Blu-ray Review: Second Sight Films Delivers A Brilliant Package For Cyber Thriller UPGRADE
Upgrade seemed to come and go on its cinematic release in 2018 before hitting the home entertainment realm with little fanfare. It sure passed me by and I would like to think that the film’s new re-release from Second Sight Films will see the it embraced by a whole new audience.
Writer-director Leigh Whannell’s film is an excellent cyberpunk thriller, which borrows elements from a slew of sources from the literary (Phillip K. Dick and William Gibson) to the cinematic (The Matrix, The Terminator, RoboCop, 2001: A Space Odyssey and all things David Cronenberg) to deliver a gritty and tangible neo-noir.

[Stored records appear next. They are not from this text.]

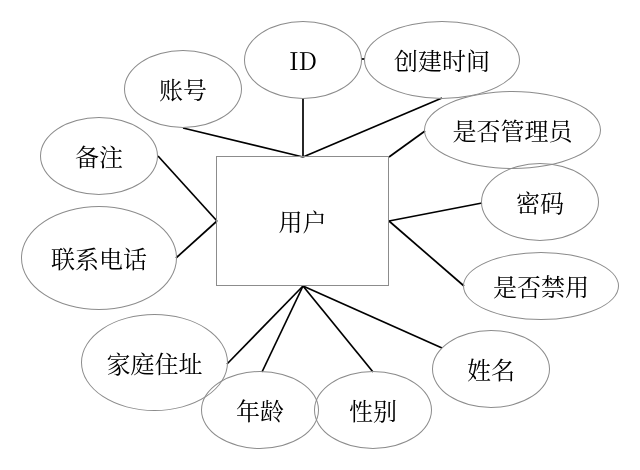
<!DOCTYPE html>
<html lang="zh-CN">
<head>
<meta charset="utf-8">
<title>用户</title>
<style>
:root {
  --paper: #ffffff;
  --ink: #000000;
  --outline: #8c8c8c;
}
* { box-sizing: border-box; }
html, body { margin: 0; overflow: hidden; }
.er-diagram {
  position: relative;
  width: 640px;
  height: 470px;
  overflow: hidden;
  background: var(--paper);
  color: var(--ink);
  font: 400 24px/1 "Noto Serif CJK SC", "Noto Serif", serif;
}
.connectors {
  position: absolute;
  inset: 0;
  stroke: var(--ink);
  stroke-width: 1.7;
  fill: none;
}
.entity, .attribute {
  position: absolute;
  left: var(--x);
  top: var(--y);
  width: var(--w, 118px);
  height: var(--h, 78px);
  display: flex;
  align-items: center;
  justify-content: center;
  border: 1.7px solid var(--outline);
  white-space: nowrap;
}
.attribute { border-radius: 50%; }
.entity { --x: 216px; --y: 156px; --w: 173px; --h: 130px; }
.account { --x: 124px; --y: 50px; }
.id { --x: 244px; --y: 21px; }
.created { --x: 364px; --y: 21px; --w: 156px; }
.is-admin { --x: 424px; --y: 91px; --w: 177px; }
.password { --x: 481px; --y: 163px; }
.is-disabled { --x: 463px; --y: 252px; --w: 156px; --h: 68px; }
.name { --x: 432px; --y: 330px; }
.gender { --x: 314px; --y: 371px; }
.age { --x: 201px; --y: 371px; }
.address { --x: 81px; --y: 314px; --w: 147px; --h: 97px; }
.phone { --x: 21px; --y: 206px; --w: 156px; --h: 104px; }
.remark { --x: 40px; --y: 117px; }
</style>
</head>
<body>
<main class="er-diagram">
  <svg class="connectors" width="640" height="470" viewBox="0 0 640 470" aria-hidden="true">
    <line x1="361" y1="59" x2="365" y2="59"/>
    <line x1="183" y1="128" x2="303" y2="157"/>
    <line x1="303" y1="98" x2="303" y2="157"/>
    <line x1="442" y1="98" x2="303" y2="157"/>
    <line x1="425" y1="131" x2="389" y2="157"/>
    <line x1="482" y1="203" x2="389" y2="221"/>
    <line x1="464" y1="286" x2="389" y2="221"/>
    <line x1="158" y1="156" x2="217" y2="221"/>
    <line x1="176" y1="258" x2="217" y2="221"/>
    <line x1="227" y1="364" x2="303" y2="286"/>
    <line x1="262" y1="372" x2="303" y2="286"/>
    <line x1="373" y1="372" x2="303" y2="286"/>
    <line x1="442" y1="348" x2="303" y2="286"/>
  </svg>
  <div class="entity">用户</div>
  <div class="attribute account">账号</div>
  <div class="attribute id">ID</div>
  <div class="attribute created">创建时间</div>
  <div class="attribute is-admin">是否管理员</div>
  <div class="attribute password">密码</div>
  <div class="attribute is-disabled">是否禁用</div>
  <div class="attribute name">姓名</div>
  <div class="attribute gender">性别</div>
  <div class="attribute age">年龄</div>
  <div class="attribute address">家庭住址</div>
  <div class="attribute phone">联系电话</div>
  <div class="attribute remark">备注</div>
</main>
</body>
</html>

It’s no surprise that Jason Blum‘s Blumhouse Productions is behind this little gem, it’s a shingle that likes to keep budgets low and quality high and they’ve helped Whannell give us a film which could happily sit alongside those VHS-era sci-fi classics mentioned above.
Set in the near future, Logan Marshall-Green (excellent) plays Grey Trace technological luddite who hates machines. However, when an attack leaves him paralysed and his wife dead, he embraces the opportunity to have a special chip called STEM implanted by cyber-billionaire Eron Keen (Harrison Gilbertson). However, STEM has a life of its own and Grey turns into an unstoppable vigilante with his sights set on tracking down his wife’s killers.
Leigh Whannell is best known as the writer of the Saw and Insidious film but he really impresses with this dark thriller. Upgrade is well plotted and exceptionally well paced with all the tech elements coming together to deliver a movie which feels very real in this age of CGI plasticity. I was particularly impressed by by the work done by composer Jed Palmer and cinematographer Stefan Duscio. I’m now very interested to see what Whannell does with his forthcoming reboot of The Invisible Man franchise.
Second Sight Films would seem to know that Upgrade is a cult-classic in the making and they’ve produced a blu-ray package accordingly. You get a commentary from the engaging Leigh Whannell plus in-depth interviews with Leigh Whannell; Producer Kylie Du Fresne; Cinematographer Stefan Duscio; Editor Andy Canny and Fight Choreographer Chris Weir. Normally that would be more than enough – but this set also comes with a nifty slipcase with artwork by Adam Stothard, a poster (with the Stothard art) and a 40 page book of essays from Jon Towlson and Scott Harrison.
This is one hell of a brilliant package.